Are you believing for a New Nigeria or fantasizing?
It is an important distinction to make at this time, and the difference is profound. Allow me to explain. If you belong in one of the groups below, you are believing:

Have the intention to get a PVC and use it
Already have a PVC and intend to use it
Cannot obtain a PVC but encouraging others to do so
A member of a political party (even PDP is better than nothing)
Is investing time/effort/money in the electioneering process
Intends to invest time/effort/money in the electioneering process
Has criteria on which vote is to be given to candidate/party
Exercises a voice on matters of governance in Nigeria today

There may be exceptions, but by and large, if you do not fall into any one of these groups, my brother/sister, you are in a dream. Upon awakening, you will find out that others would have determined the kind of Nigeria that you get, and presently the scale is heavily tilted towards Goodluck Jonathan + Abubakar Shekau.

Be rest assured that unless large numbers of Nigerians go out to the polling booths to register their dissatisfaction with this government, those two fellows will still be ruling Nigeria by the end of next year. How much each one would get/hold is another matter.

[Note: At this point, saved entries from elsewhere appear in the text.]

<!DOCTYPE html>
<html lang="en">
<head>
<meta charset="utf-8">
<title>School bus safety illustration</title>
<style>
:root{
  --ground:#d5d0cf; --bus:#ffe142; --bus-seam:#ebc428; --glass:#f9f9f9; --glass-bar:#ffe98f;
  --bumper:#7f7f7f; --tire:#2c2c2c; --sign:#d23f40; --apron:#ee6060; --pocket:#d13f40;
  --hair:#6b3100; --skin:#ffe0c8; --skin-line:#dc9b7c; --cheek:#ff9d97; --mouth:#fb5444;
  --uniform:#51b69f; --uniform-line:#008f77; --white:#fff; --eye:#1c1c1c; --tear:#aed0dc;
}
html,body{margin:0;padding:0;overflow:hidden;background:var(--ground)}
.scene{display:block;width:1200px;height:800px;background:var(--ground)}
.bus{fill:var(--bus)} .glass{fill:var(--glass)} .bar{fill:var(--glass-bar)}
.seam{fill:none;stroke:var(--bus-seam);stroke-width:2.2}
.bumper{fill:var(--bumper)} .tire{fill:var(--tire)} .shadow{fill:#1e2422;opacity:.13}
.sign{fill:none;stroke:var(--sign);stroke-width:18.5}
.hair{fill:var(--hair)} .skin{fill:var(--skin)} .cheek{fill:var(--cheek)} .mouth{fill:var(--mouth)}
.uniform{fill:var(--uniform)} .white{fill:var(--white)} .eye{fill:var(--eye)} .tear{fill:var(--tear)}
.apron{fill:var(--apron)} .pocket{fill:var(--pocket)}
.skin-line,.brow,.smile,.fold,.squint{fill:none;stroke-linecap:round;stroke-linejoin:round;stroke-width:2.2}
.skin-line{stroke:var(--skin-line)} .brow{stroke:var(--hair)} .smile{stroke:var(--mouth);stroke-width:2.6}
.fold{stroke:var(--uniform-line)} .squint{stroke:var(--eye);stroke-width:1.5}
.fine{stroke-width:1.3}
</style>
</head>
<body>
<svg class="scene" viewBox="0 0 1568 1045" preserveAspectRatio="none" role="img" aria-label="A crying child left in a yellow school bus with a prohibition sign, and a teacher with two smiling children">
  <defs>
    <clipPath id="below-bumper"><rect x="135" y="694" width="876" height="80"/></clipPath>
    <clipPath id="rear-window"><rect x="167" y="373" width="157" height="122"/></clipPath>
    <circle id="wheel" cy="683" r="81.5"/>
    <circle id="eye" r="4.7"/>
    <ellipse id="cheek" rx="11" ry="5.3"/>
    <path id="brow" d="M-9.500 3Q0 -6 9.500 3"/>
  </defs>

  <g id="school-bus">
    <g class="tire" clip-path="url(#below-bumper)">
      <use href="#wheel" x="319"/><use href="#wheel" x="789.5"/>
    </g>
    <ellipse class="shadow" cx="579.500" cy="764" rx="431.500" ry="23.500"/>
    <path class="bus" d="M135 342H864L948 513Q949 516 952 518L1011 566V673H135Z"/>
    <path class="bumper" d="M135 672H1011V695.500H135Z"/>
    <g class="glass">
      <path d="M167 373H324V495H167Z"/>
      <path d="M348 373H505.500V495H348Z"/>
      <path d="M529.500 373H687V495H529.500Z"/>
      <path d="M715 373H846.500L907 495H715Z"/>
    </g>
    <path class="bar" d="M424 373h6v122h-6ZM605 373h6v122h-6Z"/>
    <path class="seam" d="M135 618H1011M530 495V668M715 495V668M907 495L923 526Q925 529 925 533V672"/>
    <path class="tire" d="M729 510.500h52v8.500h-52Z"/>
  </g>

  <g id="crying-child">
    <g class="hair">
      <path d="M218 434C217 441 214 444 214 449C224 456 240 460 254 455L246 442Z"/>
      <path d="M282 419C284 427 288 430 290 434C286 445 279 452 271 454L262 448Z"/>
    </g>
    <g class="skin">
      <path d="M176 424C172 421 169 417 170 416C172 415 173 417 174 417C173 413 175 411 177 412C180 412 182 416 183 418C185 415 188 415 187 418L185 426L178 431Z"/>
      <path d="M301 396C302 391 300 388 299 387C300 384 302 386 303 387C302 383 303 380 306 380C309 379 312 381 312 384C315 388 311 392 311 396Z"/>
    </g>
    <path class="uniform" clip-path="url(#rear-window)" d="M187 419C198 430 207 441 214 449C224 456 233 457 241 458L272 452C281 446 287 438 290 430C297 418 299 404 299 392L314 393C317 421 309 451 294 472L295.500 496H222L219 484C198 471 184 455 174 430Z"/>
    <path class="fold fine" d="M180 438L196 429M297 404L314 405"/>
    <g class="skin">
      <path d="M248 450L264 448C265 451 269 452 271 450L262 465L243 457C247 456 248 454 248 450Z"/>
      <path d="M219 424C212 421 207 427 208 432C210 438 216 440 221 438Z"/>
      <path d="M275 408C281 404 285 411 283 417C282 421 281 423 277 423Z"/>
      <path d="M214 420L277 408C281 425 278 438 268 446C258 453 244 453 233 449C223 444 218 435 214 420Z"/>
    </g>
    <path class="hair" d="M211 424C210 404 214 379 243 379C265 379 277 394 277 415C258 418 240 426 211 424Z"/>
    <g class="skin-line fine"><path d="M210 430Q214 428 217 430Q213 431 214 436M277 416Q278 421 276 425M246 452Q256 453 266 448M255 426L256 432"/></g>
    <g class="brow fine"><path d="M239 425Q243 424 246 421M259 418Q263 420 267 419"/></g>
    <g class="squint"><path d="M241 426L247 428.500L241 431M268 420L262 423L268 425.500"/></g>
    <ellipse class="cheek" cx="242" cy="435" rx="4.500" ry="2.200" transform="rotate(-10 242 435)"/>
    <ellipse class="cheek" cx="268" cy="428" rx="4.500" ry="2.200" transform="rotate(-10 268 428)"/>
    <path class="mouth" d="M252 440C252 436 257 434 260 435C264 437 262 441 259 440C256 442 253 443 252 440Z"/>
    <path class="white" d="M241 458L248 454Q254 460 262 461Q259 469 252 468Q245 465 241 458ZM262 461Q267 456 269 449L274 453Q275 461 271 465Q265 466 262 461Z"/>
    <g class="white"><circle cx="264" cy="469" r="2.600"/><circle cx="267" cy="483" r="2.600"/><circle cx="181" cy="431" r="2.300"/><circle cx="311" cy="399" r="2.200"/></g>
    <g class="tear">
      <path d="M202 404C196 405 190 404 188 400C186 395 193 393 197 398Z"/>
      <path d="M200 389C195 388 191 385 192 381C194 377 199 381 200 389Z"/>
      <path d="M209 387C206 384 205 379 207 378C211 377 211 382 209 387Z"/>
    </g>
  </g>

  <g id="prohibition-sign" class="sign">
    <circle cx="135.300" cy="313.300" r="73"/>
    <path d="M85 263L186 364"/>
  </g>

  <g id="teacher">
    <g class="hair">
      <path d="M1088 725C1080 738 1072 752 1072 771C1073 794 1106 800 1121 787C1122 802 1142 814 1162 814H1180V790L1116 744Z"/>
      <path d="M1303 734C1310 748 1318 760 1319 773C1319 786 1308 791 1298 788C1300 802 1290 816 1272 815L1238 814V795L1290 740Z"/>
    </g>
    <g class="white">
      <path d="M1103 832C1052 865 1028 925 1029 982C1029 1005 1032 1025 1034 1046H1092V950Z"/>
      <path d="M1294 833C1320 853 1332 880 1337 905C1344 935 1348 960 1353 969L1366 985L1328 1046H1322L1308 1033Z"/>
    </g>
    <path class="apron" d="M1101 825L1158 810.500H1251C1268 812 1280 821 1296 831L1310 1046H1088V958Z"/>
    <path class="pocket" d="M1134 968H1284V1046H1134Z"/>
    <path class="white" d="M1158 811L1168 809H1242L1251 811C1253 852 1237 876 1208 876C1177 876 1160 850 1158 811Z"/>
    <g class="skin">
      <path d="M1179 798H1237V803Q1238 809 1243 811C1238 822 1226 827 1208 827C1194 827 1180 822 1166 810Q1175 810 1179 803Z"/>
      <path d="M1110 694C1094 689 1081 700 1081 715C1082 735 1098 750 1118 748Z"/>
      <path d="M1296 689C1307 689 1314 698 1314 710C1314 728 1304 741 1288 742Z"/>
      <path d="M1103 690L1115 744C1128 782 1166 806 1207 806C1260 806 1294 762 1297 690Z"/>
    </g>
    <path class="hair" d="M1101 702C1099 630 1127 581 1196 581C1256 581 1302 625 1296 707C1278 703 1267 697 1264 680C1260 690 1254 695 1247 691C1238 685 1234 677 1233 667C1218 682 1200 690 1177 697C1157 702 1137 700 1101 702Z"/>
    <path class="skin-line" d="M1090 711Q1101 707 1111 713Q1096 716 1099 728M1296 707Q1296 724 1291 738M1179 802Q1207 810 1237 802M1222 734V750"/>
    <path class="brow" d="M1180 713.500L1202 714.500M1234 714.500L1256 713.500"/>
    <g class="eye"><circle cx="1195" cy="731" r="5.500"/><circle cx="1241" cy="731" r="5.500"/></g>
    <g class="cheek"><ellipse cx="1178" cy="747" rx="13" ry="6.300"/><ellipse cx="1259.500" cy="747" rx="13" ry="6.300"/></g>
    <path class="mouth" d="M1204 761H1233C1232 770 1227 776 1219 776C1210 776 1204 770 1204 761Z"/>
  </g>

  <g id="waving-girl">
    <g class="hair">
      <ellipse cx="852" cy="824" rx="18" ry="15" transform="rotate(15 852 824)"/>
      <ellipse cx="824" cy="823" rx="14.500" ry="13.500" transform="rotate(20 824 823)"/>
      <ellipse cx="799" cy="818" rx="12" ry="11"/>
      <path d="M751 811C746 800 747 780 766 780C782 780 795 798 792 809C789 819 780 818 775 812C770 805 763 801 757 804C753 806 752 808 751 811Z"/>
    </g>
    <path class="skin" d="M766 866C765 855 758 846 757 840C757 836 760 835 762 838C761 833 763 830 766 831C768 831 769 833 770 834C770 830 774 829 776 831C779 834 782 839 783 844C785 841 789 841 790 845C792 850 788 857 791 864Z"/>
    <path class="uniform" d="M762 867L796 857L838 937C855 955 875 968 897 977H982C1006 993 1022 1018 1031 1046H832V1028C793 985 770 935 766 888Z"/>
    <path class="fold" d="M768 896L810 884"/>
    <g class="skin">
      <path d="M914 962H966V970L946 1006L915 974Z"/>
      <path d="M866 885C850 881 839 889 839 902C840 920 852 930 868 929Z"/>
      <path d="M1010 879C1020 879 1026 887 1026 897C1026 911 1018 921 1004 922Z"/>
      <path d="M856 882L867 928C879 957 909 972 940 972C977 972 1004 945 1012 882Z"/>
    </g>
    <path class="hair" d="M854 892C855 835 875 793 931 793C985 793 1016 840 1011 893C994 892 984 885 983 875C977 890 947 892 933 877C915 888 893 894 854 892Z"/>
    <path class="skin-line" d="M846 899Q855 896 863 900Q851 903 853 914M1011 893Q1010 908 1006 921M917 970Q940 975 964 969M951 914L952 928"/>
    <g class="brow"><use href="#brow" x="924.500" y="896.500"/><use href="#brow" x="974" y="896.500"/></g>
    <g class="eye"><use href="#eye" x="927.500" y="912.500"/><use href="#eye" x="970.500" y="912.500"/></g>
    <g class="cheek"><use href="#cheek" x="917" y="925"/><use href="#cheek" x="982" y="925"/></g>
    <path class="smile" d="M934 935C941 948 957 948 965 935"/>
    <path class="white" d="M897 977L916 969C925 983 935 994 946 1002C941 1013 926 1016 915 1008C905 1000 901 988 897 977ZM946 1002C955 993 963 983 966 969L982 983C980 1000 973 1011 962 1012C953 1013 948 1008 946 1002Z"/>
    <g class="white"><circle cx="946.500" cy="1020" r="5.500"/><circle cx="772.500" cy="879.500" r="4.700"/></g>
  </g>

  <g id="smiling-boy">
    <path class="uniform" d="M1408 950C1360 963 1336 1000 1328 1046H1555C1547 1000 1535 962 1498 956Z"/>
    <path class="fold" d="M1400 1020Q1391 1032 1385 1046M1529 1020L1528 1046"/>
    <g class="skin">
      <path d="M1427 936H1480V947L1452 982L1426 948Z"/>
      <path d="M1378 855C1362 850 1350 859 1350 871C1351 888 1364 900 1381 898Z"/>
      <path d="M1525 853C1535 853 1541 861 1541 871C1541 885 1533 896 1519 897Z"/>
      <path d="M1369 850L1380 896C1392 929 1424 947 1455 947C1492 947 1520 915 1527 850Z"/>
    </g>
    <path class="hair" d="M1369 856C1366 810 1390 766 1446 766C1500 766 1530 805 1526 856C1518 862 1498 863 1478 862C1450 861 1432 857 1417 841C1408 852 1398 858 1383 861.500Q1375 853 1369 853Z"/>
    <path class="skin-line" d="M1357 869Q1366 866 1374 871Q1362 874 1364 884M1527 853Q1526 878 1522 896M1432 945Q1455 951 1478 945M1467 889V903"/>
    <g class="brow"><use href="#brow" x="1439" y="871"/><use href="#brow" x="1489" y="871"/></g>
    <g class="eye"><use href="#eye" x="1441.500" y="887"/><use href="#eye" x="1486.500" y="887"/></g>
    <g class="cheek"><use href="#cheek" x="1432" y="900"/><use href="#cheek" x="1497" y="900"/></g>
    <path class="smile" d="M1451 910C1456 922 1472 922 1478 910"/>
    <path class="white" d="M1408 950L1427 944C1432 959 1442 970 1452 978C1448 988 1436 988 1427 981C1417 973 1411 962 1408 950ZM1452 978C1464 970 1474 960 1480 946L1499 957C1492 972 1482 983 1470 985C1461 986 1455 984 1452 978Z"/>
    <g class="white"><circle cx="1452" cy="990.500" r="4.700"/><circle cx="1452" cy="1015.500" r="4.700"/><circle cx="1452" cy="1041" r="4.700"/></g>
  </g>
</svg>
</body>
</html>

So, I am urging you today. Get involved in the future of Nigeria; which will largely be determined by the politics of Nigeria. Don’t take a back seat like the generation of our parents; look where they ended up, being ruled by the dregs of their time. Politics is as dirty as the majority of citizens allow it to be. If the majority of us throw our pebbles into this muddy stream, it will not be long now before the waters will begin to clear.

Remember; if you are not part of the solution, you must be part of the problem.
Act now to save Nigeria in 2015.
May God have mercy on our souls and bless our nation.
Amen.